*DIRECTIONS FOR THIS TASK*:
The required output is all lines below that contain the word "return".

[Records from a data collection]
□ □ □

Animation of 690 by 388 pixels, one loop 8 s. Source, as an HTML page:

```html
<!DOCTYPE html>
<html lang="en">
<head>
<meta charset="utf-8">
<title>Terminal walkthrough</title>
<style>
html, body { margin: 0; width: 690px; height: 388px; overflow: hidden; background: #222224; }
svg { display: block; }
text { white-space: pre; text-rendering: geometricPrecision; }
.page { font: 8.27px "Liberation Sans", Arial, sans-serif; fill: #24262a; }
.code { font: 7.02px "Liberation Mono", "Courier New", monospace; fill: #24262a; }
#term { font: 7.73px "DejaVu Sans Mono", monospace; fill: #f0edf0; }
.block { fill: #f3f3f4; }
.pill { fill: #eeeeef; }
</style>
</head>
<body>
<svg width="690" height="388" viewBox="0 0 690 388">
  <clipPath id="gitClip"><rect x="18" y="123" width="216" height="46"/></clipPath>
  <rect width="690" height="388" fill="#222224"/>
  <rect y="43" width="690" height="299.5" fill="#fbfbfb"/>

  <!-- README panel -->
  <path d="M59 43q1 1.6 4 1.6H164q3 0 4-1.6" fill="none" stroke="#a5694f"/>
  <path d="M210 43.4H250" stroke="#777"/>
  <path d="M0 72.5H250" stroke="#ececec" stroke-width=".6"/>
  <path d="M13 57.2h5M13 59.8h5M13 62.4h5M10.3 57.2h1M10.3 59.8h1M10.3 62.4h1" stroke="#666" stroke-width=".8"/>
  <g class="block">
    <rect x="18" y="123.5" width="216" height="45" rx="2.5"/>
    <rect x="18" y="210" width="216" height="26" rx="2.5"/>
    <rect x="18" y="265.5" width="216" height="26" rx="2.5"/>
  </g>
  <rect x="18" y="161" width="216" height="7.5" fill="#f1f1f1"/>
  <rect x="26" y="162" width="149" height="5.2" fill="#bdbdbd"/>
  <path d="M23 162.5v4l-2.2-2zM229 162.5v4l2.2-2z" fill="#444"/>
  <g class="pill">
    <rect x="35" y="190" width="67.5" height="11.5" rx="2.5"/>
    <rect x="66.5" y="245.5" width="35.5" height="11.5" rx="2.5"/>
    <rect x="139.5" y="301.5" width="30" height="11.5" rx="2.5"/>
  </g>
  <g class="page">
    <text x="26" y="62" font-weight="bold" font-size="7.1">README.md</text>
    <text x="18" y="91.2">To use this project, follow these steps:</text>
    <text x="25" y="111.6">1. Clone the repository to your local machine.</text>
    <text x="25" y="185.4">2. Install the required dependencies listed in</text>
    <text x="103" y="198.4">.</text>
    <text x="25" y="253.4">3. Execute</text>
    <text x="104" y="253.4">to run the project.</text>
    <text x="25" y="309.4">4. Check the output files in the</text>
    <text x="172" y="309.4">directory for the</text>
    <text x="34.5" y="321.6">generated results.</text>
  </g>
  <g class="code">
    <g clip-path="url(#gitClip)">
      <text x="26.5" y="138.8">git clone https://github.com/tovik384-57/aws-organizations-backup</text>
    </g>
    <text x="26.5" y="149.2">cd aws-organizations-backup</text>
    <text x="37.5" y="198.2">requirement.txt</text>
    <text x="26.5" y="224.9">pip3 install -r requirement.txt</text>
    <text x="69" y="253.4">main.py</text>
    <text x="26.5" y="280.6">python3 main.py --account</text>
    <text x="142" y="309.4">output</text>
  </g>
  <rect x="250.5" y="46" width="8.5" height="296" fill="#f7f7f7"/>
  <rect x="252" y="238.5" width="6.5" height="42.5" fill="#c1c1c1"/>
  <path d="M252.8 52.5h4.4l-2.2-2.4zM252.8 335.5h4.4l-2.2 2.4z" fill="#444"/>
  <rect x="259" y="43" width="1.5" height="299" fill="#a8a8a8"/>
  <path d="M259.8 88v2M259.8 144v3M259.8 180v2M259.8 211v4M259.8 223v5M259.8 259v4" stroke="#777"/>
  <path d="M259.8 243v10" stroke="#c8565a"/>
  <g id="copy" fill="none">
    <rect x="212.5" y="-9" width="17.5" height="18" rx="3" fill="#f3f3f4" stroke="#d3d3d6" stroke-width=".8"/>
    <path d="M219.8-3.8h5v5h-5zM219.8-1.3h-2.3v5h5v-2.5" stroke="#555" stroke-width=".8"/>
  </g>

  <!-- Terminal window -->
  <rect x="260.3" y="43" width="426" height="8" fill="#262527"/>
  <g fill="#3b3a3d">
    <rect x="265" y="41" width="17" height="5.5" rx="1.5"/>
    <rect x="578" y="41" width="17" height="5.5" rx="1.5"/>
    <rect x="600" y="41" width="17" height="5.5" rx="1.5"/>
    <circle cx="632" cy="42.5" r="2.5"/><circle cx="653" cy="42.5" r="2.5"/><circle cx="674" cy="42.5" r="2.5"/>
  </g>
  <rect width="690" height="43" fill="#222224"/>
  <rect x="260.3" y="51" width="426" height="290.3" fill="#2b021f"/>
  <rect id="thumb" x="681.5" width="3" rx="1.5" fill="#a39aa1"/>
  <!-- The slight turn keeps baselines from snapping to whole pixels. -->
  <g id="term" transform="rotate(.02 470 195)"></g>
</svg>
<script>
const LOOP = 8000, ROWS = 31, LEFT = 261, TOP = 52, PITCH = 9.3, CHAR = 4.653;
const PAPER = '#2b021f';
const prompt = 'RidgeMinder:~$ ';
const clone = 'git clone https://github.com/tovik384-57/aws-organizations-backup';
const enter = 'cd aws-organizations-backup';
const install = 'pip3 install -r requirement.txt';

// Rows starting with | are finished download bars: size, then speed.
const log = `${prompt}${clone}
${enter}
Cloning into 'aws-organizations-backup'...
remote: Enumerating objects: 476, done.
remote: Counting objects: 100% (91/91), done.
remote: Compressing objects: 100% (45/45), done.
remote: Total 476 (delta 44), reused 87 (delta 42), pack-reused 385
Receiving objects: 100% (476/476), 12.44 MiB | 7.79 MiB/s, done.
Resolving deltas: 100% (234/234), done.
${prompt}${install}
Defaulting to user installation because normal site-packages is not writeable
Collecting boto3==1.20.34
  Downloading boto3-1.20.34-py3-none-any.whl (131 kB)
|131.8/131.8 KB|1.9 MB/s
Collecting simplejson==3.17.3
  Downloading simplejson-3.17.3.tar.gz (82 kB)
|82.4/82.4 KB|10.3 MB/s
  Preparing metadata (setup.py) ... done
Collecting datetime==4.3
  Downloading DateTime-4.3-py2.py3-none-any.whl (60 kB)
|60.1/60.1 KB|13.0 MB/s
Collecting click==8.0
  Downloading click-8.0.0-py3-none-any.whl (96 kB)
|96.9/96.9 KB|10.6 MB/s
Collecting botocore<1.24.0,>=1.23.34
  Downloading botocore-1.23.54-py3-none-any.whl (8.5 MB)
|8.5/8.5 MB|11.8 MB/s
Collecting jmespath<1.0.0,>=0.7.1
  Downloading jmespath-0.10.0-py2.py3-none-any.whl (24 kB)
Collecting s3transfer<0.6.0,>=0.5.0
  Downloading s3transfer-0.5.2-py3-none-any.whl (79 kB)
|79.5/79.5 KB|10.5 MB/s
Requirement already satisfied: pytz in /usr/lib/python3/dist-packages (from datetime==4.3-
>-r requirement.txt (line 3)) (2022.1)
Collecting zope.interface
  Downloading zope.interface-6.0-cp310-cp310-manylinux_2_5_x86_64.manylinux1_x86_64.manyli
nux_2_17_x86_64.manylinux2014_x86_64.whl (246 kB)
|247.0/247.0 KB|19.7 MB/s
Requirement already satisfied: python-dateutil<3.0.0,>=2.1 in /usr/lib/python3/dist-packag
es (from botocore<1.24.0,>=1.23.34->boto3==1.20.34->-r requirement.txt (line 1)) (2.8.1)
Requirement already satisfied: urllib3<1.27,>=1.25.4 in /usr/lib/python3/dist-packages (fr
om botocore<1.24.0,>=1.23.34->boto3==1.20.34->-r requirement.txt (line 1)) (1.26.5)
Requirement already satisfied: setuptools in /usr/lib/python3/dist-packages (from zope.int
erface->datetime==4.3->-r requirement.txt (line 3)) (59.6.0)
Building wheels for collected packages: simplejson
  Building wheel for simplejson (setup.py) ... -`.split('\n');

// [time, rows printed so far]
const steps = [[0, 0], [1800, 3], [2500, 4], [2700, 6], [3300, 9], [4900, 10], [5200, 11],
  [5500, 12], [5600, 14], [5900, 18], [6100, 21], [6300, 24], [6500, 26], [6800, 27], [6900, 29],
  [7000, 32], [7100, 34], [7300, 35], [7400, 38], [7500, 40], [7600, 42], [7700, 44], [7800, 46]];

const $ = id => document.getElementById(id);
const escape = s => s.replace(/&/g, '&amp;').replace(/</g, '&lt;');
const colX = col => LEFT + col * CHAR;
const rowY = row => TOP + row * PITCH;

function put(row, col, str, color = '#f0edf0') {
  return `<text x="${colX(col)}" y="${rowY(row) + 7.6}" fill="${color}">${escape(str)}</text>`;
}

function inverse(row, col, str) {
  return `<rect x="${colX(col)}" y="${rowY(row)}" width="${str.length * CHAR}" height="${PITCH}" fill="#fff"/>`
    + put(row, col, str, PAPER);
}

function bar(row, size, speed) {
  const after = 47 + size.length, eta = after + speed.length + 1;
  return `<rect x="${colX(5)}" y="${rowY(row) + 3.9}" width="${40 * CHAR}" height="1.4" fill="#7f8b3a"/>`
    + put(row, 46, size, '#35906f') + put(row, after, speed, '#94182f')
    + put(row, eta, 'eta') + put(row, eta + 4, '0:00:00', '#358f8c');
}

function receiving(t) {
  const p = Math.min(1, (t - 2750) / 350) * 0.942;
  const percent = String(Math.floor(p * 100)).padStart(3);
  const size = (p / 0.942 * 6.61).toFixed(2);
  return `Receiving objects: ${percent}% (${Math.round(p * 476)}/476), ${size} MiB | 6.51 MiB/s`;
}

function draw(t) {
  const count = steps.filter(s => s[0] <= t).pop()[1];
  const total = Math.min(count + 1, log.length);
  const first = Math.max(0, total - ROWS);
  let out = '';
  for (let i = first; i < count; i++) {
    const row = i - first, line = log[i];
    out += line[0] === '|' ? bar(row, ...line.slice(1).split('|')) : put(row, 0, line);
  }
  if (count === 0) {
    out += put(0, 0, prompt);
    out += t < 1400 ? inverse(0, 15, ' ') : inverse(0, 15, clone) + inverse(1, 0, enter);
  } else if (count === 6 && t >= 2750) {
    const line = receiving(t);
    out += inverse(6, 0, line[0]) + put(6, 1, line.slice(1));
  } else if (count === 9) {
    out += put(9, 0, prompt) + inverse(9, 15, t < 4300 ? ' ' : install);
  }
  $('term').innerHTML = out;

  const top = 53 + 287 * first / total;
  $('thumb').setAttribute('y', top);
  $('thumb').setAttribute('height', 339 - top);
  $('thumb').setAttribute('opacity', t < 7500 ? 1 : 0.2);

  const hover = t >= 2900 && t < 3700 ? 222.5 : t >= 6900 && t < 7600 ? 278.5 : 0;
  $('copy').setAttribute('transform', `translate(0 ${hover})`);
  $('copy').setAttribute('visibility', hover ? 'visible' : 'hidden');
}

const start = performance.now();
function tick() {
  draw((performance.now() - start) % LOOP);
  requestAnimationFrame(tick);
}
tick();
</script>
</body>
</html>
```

□ □ □

*ANSWER*:
  return `<text x="${colX(col)}" y="${rowY(row) + 7.6}" fill="${color}">${escape(str)}</text>`;
  return `<rect x="${colX(col)}" y="${rowY(row)}" width="${str.length * CHAR}" height="${PITCH}" fill="#fff"/>`
  return `<rect x="${colX(5)}" y="${rowY(row) + 3.9}" width="${40 * CHAR}" height="1.4" fill="#7f8b3a"/>`
  return `Receiving objects: ${percent}% (${Math.round(p * 476)}/476), ${size} MiB | 6.51 MiB/s`;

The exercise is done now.